Achieving one or more of the Three E’s ensures that the payment approach meets an unmet consumer need, or improves the experience enough to drive behavioral change. This helps ensure that people will want to use the service.
Let’s look at some of the more successful payment innovators and see how they have made progress with the elusive Three E’s:
Starbucks: More than 14 percent of all Starbucks transactions in the U.S. are now made with a mobile device. Starbucks achieved this phenomenal level of adoption with an intuitive, easy-to-use mobile app that is faster than fumbling for cash, and is coupled with Starbucks’ loyalty card.
Loop: Loop solves the “fat wallet” problem by allowing users to store payment, loyalty and identity magnetic stripe cards in a mobile app. They then can interact with almost any point-of-sale (POS) device via patented Magnetic Secure Transmission technology (non-swipe), which sends a burst of data that “tricks” POS terminals into thinking a card has been swiped. The Loop fob passes along the same card data that swiping a magnetic stripe card would, but users can carry a single device to replace almost every card in their wallets.
OpenTable: OpenTable provides demonstrable value to restaurants with its tool allowing potential diners to search for and rate restaurants, and also make reservations. Now consumers can also use OpenTable to pay their bill. With the new OpenTable payments feature, you can tap to pay and be on your way.
M-Pesa: The Kenyan mobile money system is the most successful and arguably most famous system of its type in the world. A textbook example of eliminating friction, M-Pesa was initially conceived to solve the problem of domestic person-to-person funds transfer. Before the creation of M-Pesa, the most common way a worker could send money home to his village was by bus service.1 M-Pesa re-shaped payments, and in so doing, literally saved people from highway robbery. After a successful launch including the positioning of thousands of cash-in and cash-out agents, M-Pesa rapidly expanded into point-of-sale proximity and other person-to-person payments, such as taxi payments. M-Pesa is now used by more than two-thirds of Kenya’s adult population.

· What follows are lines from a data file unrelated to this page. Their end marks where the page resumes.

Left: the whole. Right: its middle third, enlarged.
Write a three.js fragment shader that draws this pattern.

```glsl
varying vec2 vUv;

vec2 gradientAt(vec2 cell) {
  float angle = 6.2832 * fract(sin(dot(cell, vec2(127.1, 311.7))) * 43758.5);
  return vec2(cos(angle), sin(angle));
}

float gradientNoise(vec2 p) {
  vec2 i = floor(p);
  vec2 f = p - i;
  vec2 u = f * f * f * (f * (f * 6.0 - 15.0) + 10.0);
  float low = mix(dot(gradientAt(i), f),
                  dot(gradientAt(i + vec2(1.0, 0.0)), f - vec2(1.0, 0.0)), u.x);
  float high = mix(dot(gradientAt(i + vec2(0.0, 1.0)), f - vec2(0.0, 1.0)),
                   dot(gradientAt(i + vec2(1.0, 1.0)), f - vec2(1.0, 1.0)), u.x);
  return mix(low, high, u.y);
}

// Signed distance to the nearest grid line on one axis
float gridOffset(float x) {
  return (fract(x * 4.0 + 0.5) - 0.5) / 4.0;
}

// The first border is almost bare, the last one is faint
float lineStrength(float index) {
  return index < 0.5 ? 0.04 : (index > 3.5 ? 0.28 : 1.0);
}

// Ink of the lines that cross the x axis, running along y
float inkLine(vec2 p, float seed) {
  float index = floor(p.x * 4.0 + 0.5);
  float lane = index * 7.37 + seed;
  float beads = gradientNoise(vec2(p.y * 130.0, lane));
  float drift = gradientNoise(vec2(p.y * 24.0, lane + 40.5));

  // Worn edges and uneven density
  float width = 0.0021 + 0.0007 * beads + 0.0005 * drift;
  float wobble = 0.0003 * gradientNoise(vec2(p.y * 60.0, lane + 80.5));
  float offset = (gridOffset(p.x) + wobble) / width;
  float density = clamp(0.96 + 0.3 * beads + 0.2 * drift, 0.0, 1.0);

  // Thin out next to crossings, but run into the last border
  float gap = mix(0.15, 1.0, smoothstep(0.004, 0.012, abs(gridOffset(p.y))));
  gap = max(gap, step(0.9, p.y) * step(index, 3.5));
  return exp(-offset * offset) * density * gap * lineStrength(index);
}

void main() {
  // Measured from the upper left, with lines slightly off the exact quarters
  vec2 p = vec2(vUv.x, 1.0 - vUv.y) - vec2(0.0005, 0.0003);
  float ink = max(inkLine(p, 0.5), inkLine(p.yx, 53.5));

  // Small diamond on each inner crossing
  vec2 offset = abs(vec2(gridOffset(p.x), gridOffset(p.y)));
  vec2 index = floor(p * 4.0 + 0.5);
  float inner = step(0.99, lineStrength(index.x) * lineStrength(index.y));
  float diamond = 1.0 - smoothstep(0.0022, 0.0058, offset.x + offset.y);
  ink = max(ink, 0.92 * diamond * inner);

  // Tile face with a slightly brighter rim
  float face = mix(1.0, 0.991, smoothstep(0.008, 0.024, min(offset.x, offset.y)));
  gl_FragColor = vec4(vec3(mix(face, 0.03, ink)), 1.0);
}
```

Amazon 1-Click Payment: What’s worse than typing 23 digits, your name and address onto a tiny screen, pressing “go” and then having to type it all over again because you made a keying error? Not much. Amazon 1-Click eliminates this problem securely through its patented and highly secure 1-Click Payment method.
Jamba Juice and PayPal Order Ahead: PayPal is always on the look-out for ways to eliminate commerce friction with mobile technology. Its Order Ahead service, first deployed with Jamba Juice, embeds payment into the experience of ordering your favorite drink before arriving at the store. The customer can then pick up their drink without standing in line.
PayPal and eBay: One of the most exciting recent payments industry movements is creating trust in marketplaces. PayPal with eBay is the poster child for this movement. PayPal has achieved a viral level of success by enabling commerce between two strangers who never meet face to face – a type of commerce that had been impossible previously.
Uber: This car service mobile ordering system is a more recent phenomenon, which creates trust in a different kind of marketplace by incorporating best practices like rating systems and frictionless payment. Uber users are more likely to use a car service because they don’t have to have cash and because of the system’s reliability in timely pick-ups.
Don’t expect a mobile slow-down
There will continue to be a proliferation of new alternative payments approaches. The winners will be chosen by consumers from among the payment options that merchants offer.
A successful new payment method has to satisfy an unmet need, or offer an improved experience that has enough value to drive behavioral change. These will be the game-changers that drive innovation. Being mindful of the Three E’s will be vital to the success of any new payments innovation.
1. “Mobile Banking for the Unbanked,” Harvard Business School, June, 2011